3. our grad song was Swing Life Away by Rise Against and our 'inspirational grad quote' was, ahem: "Do not follow where the path may lead. Go instead where there is no path and leave a trail." (I hope you pictured me saying that in a very breathy, airy, inspirational voice with my eyes half closed while stroking my chin.)
4. lots of other things. (Vague-blogging is very en vogue these days.Vogue vague. It just wasn't the best day of my life, and I remember that about it the most and I always say to people how much I hated that day, so I almost feel like I shouldn't not write it too. You know, in the interest of being honest but not baring my soul to the whole internet. And it's not as though you have to say why a day sucked every time you say that a day sucked, do you? Is this awkward? I feel like this is awkward.) 

Other notable appearances in the yearbook include me in a locker with a caption about skipping class, me holding my friend's foot in the air for no good reason I can see, and me giving a different friend bunny ears. These are, apparently, things I did when I was seventeen.
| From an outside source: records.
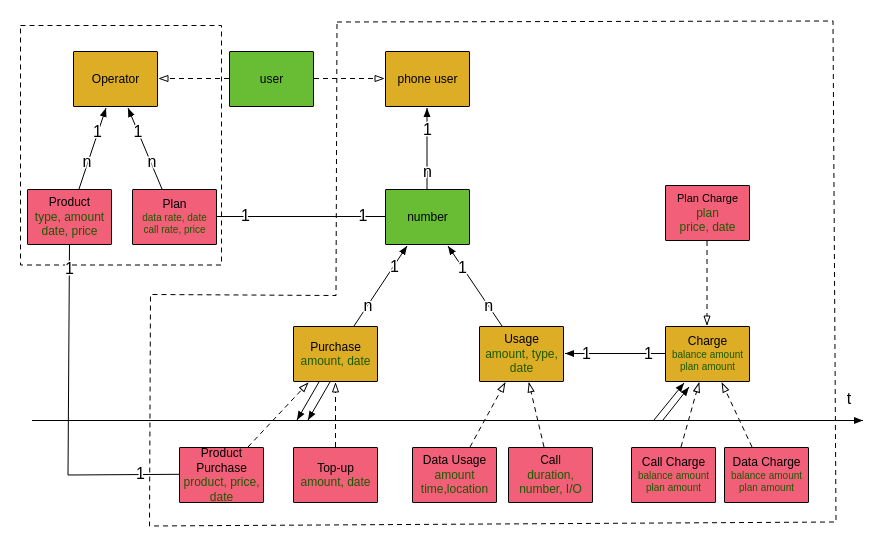
<!DOCTYPE html>
<html lang="en">
<head>
<meta charset="utf-8">
<title>Phone billing data model</title>
<style>
:root {
  --role: #dcad25;
  --party: #69bd35;
  --thing: #f25f78;
  --ink: #000;
  --attribute: #1c5a00;
  --paper: #fff;
}
* { box-sizing: border-box; }
body { margin: 0; background: var(--paper); }
.diagram {
  position: relative;
  width: 885px;
  height: 547px;
  overflow: hidden;
  background: var(--paper);
  color: var(--ink);
  font-family: "Liberation Sans", sans-serif;
}
.node {
  position: absolute;
  left: var(--x);
  top: var(--y);
  width: 85px;
  height: 56px;
  display: flex;
  flex-direction: column;
  align-items: center;
  justify-content: center;
  border: 1px solid var(--ink);
  border-radius: 1px;
  font-size: 12px;
  line-height: 14.5px;
  white-space: nowrap;
}
.role { background: var(--role); }
.party { background: var(--party); }
.thing { background: var(--thing); }
.attribute { color: var(--attribute); }
.compact .attribute { font-size: 10px; line-height: 12.4px; }
.narrow-title b { font-size: 11px; }
.node b { font-weight: 400; }
.connectors { position: absolute; left: 0; top: 0; }
.boundary, .relation, .inherits { fill: none; stroke: var(--ink); stroke-width: 1; }
.boundary { stroke-dasharray: 5 4; }
.inherits { stroke-dasharray: 5 4; marker-end: url(#hollow-arrow); }
.directed { marker-end: url(#solid-arrow); }
.multiplicity {
  font-size: 16px;
  text-anchor: middle;
  fill: var(--ink);
  stroke: var(--paper);
  stroke-width: 3;
  stroke-linejoin: round;
  paint-order: stroke;
}
.axis-label { font-size: 16px; text-anchor: middle; fill: var(--ink); }
</style>
</head>
<body>
<main class="diagram">
  <svg class="connectors" width="885" height="547" viewBox="0 0 885 547">
    <defs>
      <marker id="solid-arrow" markerUnits="userSpaceOnUse" markerWidth="10" markerHeight="8" refX="9" refY="4" orient="auto">
        <polygon points="0,0.5 9,4 0,7.5"/>
      </marker>
      <marker id="hollow-arrow" markerUnits="userSpaceOnUse" markerWidth="11" markerHeight="9" refX="10" refY="4.5" orient="auto">
        <polygon points="1,1.5 9.5,4.5 1,7.5" fill="#fff" stroke="#000"/>
      </marker>
    </defs>

    <g id="boundaries">
      <path class="boundary" d="M20.5 25.5H221.5V265H20.5Z"/>
      <path class="boundary" d="M337 22L833 21L836 522L149.5 526L150.5 294.5L336 295.5Z"/>
    </g>

    <g id="inheritance">
      <path class="inherits" d="M229 78.5H159"/>
      <path class="inherits" d="M314 78.5H384"/>
      <path class="inherits" d="M707 241V325"/>
      <path class="inherits" d="M248 447L308 383"/>
      <path class="inherits" d="M335.5 447V383"/>
      <path class="inherits" d="M470 447L505 383"/>
      <path class="inherits" d="M544 447L529 383"/>
      <path class="inherits" d="M681 447L699 383"/>
      <path class="inherits" d="M752 447L722 383"/>
    </g>

    <g id="relations">
      <path class="relation directed" d="M79 189L106 108"/>
      <path class="relation directed" d="M162 189L128 108"/>
      <path class="relation directed" d="M427 189V108"/>
      <path class="relation" d="M217 216.5H385"/>
      <path class="relation directed" d="M354 326L407 246"/>
      <path class="relation directed" d="M502 326L448 246"/>
      <path class="relation directed" d="M665 353.5H565"/>
      <path class="relation" d="M69.5 245L68 475L179 474.3"/>
    </g>

    <g id="timeline">
      <path class="relation directed" d="M32 420.5H863"/>
      <path class="relation directed" d="M319 382L297 420"/>
      <path class="relation directed" d="M330 382L308 420"/>
      <path class="relation directed" d="M654 420L684 383"/>
      <path class="relation directed" d="M663 420L689 387"/>
      <text class="axis-label" x="849" y="404">t</text>
    </g>

    <g id="multiplicities" class="multiplicity">
      <text x="97.5" y="137">1</text>
      <text x="87" y="167">n</text>
      <text x="138" y="137">1</text>
      <text x="152" y="167">n</text>
      <text x="427.4" y="135">1</text>
      <text x="427.4" y="177">n</text>
      <text x="245.4" y="221">1</text>
      <text x="363" y="221">1</text>
      <text x="394.4" y="272">1</text>
      <text x="368" y="311">n</text>
      <text x="462.4" y="273">1</text>
      <text x="488.6" y="311">n</text>
      <text x="586.4" y="359">1</text>
      <text x="648.4" y="359">1</text>
      <text x="69.4" y="274">1</text>
      <text x="140.5" y="479">1</text>
    </g>
  </svg>

  <div class="node role" style="--x:73px;--y:51px"><b>Operator</b></div>
  <div class="node party" style="--x:229px;--y:51px"><b>user</b></div>
  <div class="node role" style="--x:385px;--y:51px"><b>phone user</b></div>

  <div class="node thing" style="--x:27px;--y:189px"><b>Product</b><span class="attribute">type, amount</span><span class="attribute">date, price</span></div>
  <div class="node thing compact" style="--x:132px;--y:189px"><b>Plan</b><span class="attribute">data rate, date</span><span class="attribute">call rate, price</span></div>
  <div class="node party" style="--x:385px;--y:189px"><b>number</b></div>
  <div class="node thing narrow-title" style="--x:665px;--y:185px"><b>Plan Charge</b><span class="attribute">plan</span><span class="attribute">price, date</span></div>

  <div class="node role" style="--x:293px;--y:326px"><b>Purchase</b><span class="attribute">amount, date</span></div>
  <div class="node role" style="--x:479px;--y:326px"><b>Usage</b><span class="attribute">amount, type,</span><span class="attribute">date</span></div>
  <div class="node role compact" style="--x:665px;--y:326px"><b>Charge</b><span class="attribute">balance amount</span><span class="attribute">plan amount</span></div>

  <div class="node thing" style="--x:179px;--y:447px"><b>Product</b><b>Purchase</b><span class="attribute">product, price,</span><span class="attribute">date</span></div>
  <div class="node thing" style="--x:293px;--y:447px"><b>Top-up</b><span class="attribute">amount, date</span></div>
  <div class="node thing" style="--x:412px;--y:447px"><b>Data Usage</b><span class="attribute">amount</span><span class="attribute">time,location</span></div>
  <div class="node thing" style="--x:508px;--y:447px"><b>Call</b><span class="attribute">duration,</span><span class="attribute">number, I/O</span></div>
  <div class="node thing compact" style="--x:631px;--y:447px"><b>Call Charge</b><span class="attribute">balance amount</span><span class="attribute">plan amount</span></div>
  <div class="node thing compact" style="--x:724px;--y:447px"><b>Data Charge</b><span class="attribute">balance amount</span><span class="attribute">plan amount</span></div>
</main>
</body>
</html>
It really is funny. A few weeks ago I was home and my mom mentioned something that had happened in high school that had really upset me then. I didn't remember that particular incident until she said it, and even then I kind of remembered it the way you remember something that happened in a movie or a dream. To someone else.

Ten years is a lot of distance. I'm glad for that. I like that I'm forgetting things. I'm okay to remember high school in a kind of abstract way, a funny story about this person and a weird quirk that that person had. A trip we took to another town, a night spent stargazing on the roof of my car, the play I was in. Me in a locker and holding a foot and giving bunny ears and not playing badminton and the Pink Floyd lyrics scrawled in the back of my yearbook by the guy who sat behind me on the school bus.

"Shine on, you crazy diamond."